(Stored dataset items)
-- -- --

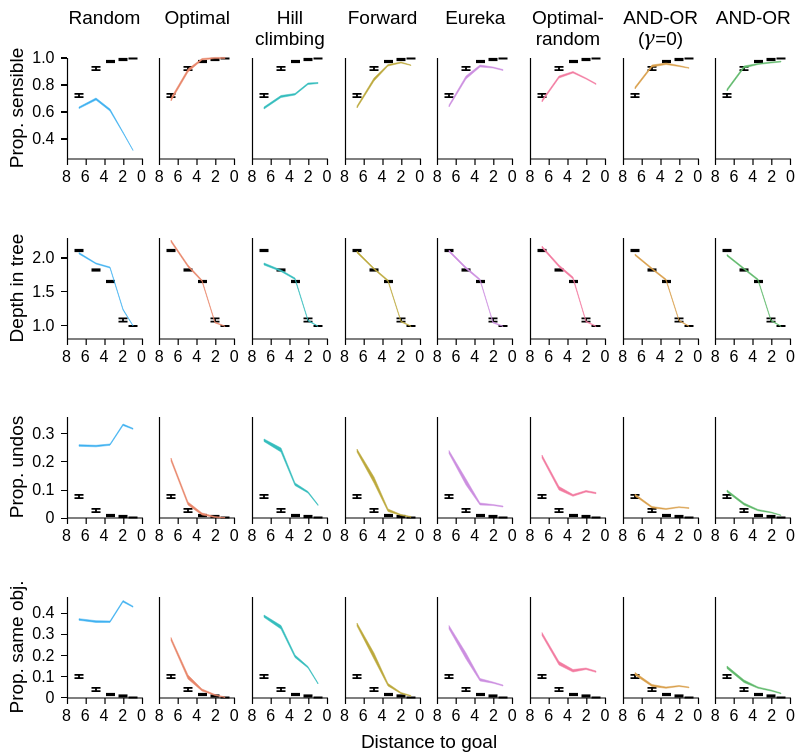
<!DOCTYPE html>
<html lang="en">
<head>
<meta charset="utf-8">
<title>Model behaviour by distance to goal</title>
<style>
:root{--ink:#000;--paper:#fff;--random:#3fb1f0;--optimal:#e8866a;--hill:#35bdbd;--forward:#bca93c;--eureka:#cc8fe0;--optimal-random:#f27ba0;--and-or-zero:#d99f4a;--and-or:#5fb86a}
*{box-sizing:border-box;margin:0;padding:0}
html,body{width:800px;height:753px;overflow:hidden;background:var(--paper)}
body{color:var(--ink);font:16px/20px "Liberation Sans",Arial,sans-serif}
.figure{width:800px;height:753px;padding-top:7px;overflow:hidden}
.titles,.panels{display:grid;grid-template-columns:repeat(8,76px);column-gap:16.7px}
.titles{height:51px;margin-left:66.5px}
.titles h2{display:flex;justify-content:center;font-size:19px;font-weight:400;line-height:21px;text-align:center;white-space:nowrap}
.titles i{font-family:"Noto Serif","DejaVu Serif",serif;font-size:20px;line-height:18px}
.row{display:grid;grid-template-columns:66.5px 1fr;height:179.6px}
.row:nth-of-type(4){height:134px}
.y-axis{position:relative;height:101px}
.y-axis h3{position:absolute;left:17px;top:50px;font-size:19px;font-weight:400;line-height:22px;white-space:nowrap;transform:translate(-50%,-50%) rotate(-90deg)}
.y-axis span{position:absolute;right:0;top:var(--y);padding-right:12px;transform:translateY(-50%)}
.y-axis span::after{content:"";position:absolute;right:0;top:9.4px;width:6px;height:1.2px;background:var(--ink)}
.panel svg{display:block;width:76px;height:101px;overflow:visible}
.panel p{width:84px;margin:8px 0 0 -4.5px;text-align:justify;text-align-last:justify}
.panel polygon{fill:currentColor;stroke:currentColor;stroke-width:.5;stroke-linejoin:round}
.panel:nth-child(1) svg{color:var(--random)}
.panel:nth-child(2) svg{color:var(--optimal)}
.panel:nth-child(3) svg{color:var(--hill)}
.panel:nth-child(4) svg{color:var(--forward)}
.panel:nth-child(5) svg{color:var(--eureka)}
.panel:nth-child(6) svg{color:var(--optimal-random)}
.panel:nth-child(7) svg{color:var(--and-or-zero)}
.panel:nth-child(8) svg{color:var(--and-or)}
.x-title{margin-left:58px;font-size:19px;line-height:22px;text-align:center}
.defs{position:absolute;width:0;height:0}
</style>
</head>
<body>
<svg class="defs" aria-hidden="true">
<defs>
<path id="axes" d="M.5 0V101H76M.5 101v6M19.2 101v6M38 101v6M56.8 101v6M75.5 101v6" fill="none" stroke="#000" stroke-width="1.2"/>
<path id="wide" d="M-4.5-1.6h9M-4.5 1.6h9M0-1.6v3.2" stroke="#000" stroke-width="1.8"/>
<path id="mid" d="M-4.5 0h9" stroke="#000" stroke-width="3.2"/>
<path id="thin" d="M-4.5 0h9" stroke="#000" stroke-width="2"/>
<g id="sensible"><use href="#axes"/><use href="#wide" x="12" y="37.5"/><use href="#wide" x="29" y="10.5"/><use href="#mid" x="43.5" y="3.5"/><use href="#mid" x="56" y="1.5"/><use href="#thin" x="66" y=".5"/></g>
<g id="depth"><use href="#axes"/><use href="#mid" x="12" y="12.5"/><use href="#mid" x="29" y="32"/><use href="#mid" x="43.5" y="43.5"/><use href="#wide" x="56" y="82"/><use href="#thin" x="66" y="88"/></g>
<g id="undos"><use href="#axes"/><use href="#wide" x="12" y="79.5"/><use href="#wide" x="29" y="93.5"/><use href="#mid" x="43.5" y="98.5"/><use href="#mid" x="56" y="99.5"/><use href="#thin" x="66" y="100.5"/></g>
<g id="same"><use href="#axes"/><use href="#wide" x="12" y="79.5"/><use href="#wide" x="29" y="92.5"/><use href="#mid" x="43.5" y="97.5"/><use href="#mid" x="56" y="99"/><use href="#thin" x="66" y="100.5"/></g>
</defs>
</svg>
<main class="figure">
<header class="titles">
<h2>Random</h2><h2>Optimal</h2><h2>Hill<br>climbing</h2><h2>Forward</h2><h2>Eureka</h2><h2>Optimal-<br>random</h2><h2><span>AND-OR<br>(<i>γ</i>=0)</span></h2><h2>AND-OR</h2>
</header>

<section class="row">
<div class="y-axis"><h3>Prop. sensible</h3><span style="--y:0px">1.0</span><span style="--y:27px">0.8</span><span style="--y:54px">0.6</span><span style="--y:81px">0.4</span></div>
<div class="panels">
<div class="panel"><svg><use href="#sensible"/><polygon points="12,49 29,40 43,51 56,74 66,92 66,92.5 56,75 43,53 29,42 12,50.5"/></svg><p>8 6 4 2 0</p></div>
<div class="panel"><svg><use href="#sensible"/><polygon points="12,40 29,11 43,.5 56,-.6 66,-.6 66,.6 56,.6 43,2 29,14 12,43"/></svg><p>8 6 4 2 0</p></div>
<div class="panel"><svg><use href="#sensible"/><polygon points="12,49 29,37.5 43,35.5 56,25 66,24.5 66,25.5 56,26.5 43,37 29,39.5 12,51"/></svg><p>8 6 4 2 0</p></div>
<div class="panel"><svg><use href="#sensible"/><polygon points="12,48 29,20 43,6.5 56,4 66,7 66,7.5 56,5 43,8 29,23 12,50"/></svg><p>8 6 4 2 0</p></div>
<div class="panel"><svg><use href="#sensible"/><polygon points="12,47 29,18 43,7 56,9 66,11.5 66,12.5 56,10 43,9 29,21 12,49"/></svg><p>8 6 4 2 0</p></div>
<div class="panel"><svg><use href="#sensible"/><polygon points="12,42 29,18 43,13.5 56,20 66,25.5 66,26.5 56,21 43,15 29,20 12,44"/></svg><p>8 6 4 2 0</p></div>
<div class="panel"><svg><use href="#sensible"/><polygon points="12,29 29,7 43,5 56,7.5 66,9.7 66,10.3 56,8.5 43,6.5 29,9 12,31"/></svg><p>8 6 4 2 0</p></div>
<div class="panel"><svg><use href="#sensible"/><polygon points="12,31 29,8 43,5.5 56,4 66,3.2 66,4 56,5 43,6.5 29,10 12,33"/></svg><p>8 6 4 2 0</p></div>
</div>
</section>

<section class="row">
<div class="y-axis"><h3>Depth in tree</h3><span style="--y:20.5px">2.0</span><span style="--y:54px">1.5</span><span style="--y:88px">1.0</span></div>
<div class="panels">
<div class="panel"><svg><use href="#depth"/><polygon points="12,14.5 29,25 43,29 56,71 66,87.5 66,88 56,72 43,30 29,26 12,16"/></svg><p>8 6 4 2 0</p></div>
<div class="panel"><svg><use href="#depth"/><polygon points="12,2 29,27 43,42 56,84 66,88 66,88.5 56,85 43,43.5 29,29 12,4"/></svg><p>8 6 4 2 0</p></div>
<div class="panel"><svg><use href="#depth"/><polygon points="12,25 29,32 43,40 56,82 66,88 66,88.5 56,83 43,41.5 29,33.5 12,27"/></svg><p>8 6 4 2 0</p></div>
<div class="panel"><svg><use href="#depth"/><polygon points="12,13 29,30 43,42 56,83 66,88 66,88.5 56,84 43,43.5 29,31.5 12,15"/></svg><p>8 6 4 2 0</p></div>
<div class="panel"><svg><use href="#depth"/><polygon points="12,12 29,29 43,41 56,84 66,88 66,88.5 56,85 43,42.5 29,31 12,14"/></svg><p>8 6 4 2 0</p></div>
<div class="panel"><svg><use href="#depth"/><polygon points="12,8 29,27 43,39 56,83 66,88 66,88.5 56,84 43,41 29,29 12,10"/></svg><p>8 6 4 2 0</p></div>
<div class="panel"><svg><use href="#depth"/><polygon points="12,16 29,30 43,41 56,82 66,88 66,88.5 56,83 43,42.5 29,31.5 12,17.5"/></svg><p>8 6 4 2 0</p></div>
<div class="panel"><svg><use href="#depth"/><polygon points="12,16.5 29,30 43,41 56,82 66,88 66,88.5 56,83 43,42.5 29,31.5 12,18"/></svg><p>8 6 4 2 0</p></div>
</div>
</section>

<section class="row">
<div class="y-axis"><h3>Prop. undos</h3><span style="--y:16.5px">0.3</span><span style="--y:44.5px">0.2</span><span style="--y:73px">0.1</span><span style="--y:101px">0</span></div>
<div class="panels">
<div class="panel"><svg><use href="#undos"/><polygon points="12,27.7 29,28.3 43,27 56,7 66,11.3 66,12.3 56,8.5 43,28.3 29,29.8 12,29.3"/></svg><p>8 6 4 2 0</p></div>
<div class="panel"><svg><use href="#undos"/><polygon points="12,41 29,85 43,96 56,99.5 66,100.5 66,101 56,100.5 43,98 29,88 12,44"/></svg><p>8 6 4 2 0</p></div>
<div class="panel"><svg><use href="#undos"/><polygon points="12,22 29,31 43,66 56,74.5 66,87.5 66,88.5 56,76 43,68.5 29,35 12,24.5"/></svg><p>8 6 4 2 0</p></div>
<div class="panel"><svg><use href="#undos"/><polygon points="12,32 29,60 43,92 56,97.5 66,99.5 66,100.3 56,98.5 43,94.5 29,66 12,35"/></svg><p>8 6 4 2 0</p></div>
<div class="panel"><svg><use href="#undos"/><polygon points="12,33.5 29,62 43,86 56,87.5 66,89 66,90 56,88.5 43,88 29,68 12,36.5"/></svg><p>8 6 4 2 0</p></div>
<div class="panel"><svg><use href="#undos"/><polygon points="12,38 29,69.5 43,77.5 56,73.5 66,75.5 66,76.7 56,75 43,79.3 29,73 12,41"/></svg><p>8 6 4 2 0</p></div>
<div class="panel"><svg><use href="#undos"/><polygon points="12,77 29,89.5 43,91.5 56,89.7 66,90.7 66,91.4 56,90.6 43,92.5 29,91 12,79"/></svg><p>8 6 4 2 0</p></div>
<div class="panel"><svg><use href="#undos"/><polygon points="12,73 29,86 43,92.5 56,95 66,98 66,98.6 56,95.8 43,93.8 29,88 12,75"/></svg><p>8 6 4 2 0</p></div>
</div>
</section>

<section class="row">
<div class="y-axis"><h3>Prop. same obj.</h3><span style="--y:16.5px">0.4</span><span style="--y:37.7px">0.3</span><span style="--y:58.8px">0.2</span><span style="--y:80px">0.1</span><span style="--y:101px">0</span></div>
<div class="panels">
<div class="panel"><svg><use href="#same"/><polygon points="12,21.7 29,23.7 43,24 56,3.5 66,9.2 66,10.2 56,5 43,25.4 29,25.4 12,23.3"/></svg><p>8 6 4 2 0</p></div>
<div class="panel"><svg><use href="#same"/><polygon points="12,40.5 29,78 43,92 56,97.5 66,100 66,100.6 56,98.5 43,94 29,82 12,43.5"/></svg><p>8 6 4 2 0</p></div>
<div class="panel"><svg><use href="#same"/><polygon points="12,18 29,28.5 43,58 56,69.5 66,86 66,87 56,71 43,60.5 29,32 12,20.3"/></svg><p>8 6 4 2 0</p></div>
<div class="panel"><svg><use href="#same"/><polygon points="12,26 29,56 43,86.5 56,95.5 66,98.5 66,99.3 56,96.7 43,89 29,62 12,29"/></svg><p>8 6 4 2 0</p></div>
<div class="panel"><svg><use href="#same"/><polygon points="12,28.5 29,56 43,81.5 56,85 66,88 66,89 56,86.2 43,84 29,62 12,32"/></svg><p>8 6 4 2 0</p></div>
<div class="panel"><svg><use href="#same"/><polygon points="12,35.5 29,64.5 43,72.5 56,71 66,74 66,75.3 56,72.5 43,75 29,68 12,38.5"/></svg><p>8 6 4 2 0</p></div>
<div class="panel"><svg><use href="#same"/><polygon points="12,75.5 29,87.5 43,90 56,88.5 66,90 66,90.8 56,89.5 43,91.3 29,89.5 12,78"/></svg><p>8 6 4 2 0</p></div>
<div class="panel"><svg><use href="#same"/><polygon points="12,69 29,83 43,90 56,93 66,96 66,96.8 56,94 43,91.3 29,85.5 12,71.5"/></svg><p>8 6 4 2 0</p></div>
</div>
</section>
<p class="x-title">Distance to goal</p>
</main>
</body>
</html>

-- -- --

Review the preceding data and report every line that includes the string "overflow".

html,body{width:800px;height:753px;overflow:hidden;background:var(--paper)}
.figure{width:800px;height:753px;padding-top:7px;overflow:hidden}
.panel svg{display:block;width:76px;height:101px;overflow:visible}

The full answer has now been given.